Hitchhiking through the Maritimes - and I need a travel partner
I'm a 22-year-old female university student, and soon I'll be heading off for a hitching trip through Atlantic Canada. The plan is to bounce between a couple of WWOOF stints, which allows me to catch my breath, enjoy free lodging and food, meet some farmfolk, volunteer and learn some homesteading skills, and enjoy the scene at a slower pace. When I'm not WWOOF'ing, I want to explore a few of the major Maritime cities and small towns, as well as a couple of nature parks. I might periodically couchsurf.
I'm hoping to travel for about a month, starting in Toronto and ending in St. John's (then coming home). I'm just bringing the basics: a light pack, a sleeping bag, a sleeping pad, a tarp or a tiny tent, three changes of clothes, and a few tools/etc. Since I don't want to hitch after dark, I might have to stealth camp relatively often. But as far as discomforts go, I think it's pretty mild and I kind of enjoy that sort of thing.
I'm leaving on this trip regardless, since I don't mind being alone. But it would be much better with a partner. The safety aspect makes me a little nervous, and the experience is more interesting when it's shared (no matter with whom). Waiting a long time for a ride can be especially lonely by yourself, and there are some challenges that are easier shouldered with a partner. And I just wanna be able to nudge someone's elbow and point out something cool.
I'm looking for someone around my age (19-30), but otherwise I'm not picky. As long as you have a positive attitude and don't mind getting a little scuffed up.

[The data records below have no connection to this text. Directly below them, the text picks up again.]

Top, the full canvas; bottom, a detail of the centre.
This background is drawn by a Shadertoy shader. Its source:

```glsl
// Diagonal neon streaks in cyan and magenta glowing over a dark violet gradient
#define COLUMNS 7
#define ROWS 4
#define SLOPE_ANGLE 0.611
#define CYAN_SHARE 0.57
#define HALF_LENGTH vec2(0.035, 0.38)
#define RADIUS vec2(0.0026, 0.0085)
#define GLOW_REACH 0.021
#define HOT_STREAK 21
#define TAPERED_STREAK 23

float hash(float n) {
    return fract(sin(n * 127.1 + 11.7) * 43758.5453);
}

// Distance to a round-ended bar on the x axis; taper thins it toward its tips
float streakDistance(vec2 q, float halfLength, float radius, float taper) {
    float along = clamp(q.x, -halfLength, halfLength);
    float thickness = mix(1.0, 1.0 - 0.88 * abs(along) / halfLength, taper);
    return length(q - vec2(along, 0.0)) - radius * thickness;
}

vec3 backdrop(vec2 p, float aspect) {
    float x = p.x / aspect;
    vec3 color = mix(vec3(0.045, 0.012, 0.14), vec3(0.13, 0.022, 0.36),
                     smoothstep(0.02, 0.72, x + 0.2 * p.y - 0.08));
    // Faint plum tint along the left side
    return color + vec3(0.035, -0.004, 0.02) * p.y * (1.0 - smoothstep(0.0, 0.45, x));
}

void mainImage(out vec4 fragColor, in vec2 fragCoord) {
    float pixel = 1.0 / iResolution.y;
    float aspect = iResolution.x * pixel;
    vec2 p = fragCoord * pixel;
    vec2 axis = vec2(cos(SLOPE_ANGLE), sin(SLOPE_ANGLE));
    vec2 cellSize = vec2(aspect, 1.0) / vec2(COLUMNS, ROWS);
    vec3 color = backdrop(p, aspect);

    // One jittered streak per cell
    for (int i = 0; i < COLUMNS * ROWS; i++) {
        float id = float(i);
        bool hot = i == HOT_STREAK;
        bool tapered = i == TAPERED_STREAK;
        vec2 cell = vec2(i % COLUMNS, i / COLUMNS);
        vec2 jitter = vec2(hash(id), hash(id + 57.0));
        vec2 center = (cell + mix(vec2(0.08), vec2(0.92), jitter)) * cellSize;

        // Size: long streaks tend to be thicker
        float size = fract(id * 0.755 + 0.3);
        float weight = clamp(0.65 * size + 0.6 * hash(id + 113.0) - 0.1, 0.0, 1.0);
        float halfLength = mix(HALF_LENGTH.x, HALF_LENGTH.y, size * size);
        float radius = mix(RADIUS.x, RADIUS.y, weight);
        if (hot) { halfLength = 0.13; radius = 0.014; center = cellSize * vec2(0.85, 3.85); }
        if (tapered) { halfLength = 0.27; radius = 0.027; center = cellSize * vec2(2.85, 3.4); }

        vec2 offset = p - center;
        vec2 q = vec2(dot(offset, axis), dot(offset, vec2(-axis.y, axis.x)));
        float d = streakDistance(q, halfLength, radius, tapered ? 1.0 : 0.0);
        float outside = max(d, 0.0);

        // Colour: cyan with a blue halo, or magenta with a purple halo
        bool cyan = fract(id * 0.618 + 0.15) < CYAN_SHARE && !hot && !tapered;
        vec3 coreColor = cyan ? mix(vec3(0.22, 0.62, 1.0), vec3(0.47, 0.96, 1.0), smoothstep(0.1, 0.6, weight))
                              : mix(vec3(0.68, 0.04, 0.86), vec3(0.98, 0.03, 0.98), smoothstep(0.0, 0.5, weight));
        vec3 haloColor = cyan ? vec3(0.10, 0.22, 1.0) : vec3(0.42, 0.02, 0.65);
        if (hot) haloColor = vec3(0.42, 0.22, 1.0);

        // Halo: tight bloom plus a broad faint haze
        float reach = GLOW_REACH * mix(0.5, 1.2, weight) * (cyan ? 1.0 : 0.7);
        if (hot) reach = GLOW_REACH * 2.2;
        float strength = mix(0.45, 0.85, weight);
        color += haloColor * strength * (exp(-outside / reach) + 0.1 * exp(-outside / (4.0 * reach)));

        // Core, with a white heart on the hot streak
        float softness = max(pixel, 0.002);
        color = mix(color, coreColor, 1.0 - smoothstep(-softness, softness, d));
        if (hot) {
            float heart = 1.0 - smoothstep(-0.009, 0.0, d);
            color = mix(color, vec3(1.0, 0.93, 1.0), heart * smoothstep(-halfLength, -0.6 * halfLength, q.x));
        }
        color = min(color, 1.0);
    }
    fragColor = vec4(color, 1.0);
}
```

How about it? We have roughly a month of summer left! Let's do this.
P.S. I always seem to hear very negative and positive opinions about hitching, with seldom anything in-between. Oddly enough, the warnings and finger-wagging usually come from people who've never hitched and never plan to hitch - while the positive stories come from hitchhikers themselves (many of them solo females, I might add). I know hitching is inherently dangerous because you're putting yourself in a vulnerable position, but I don't think the roads are rife with psychopaths and opportunists. A healthy dose of common sense, vigilance, and a knife/pepper spray as backup are usually enough to keep you safe. And a partner, of course. So c'mon!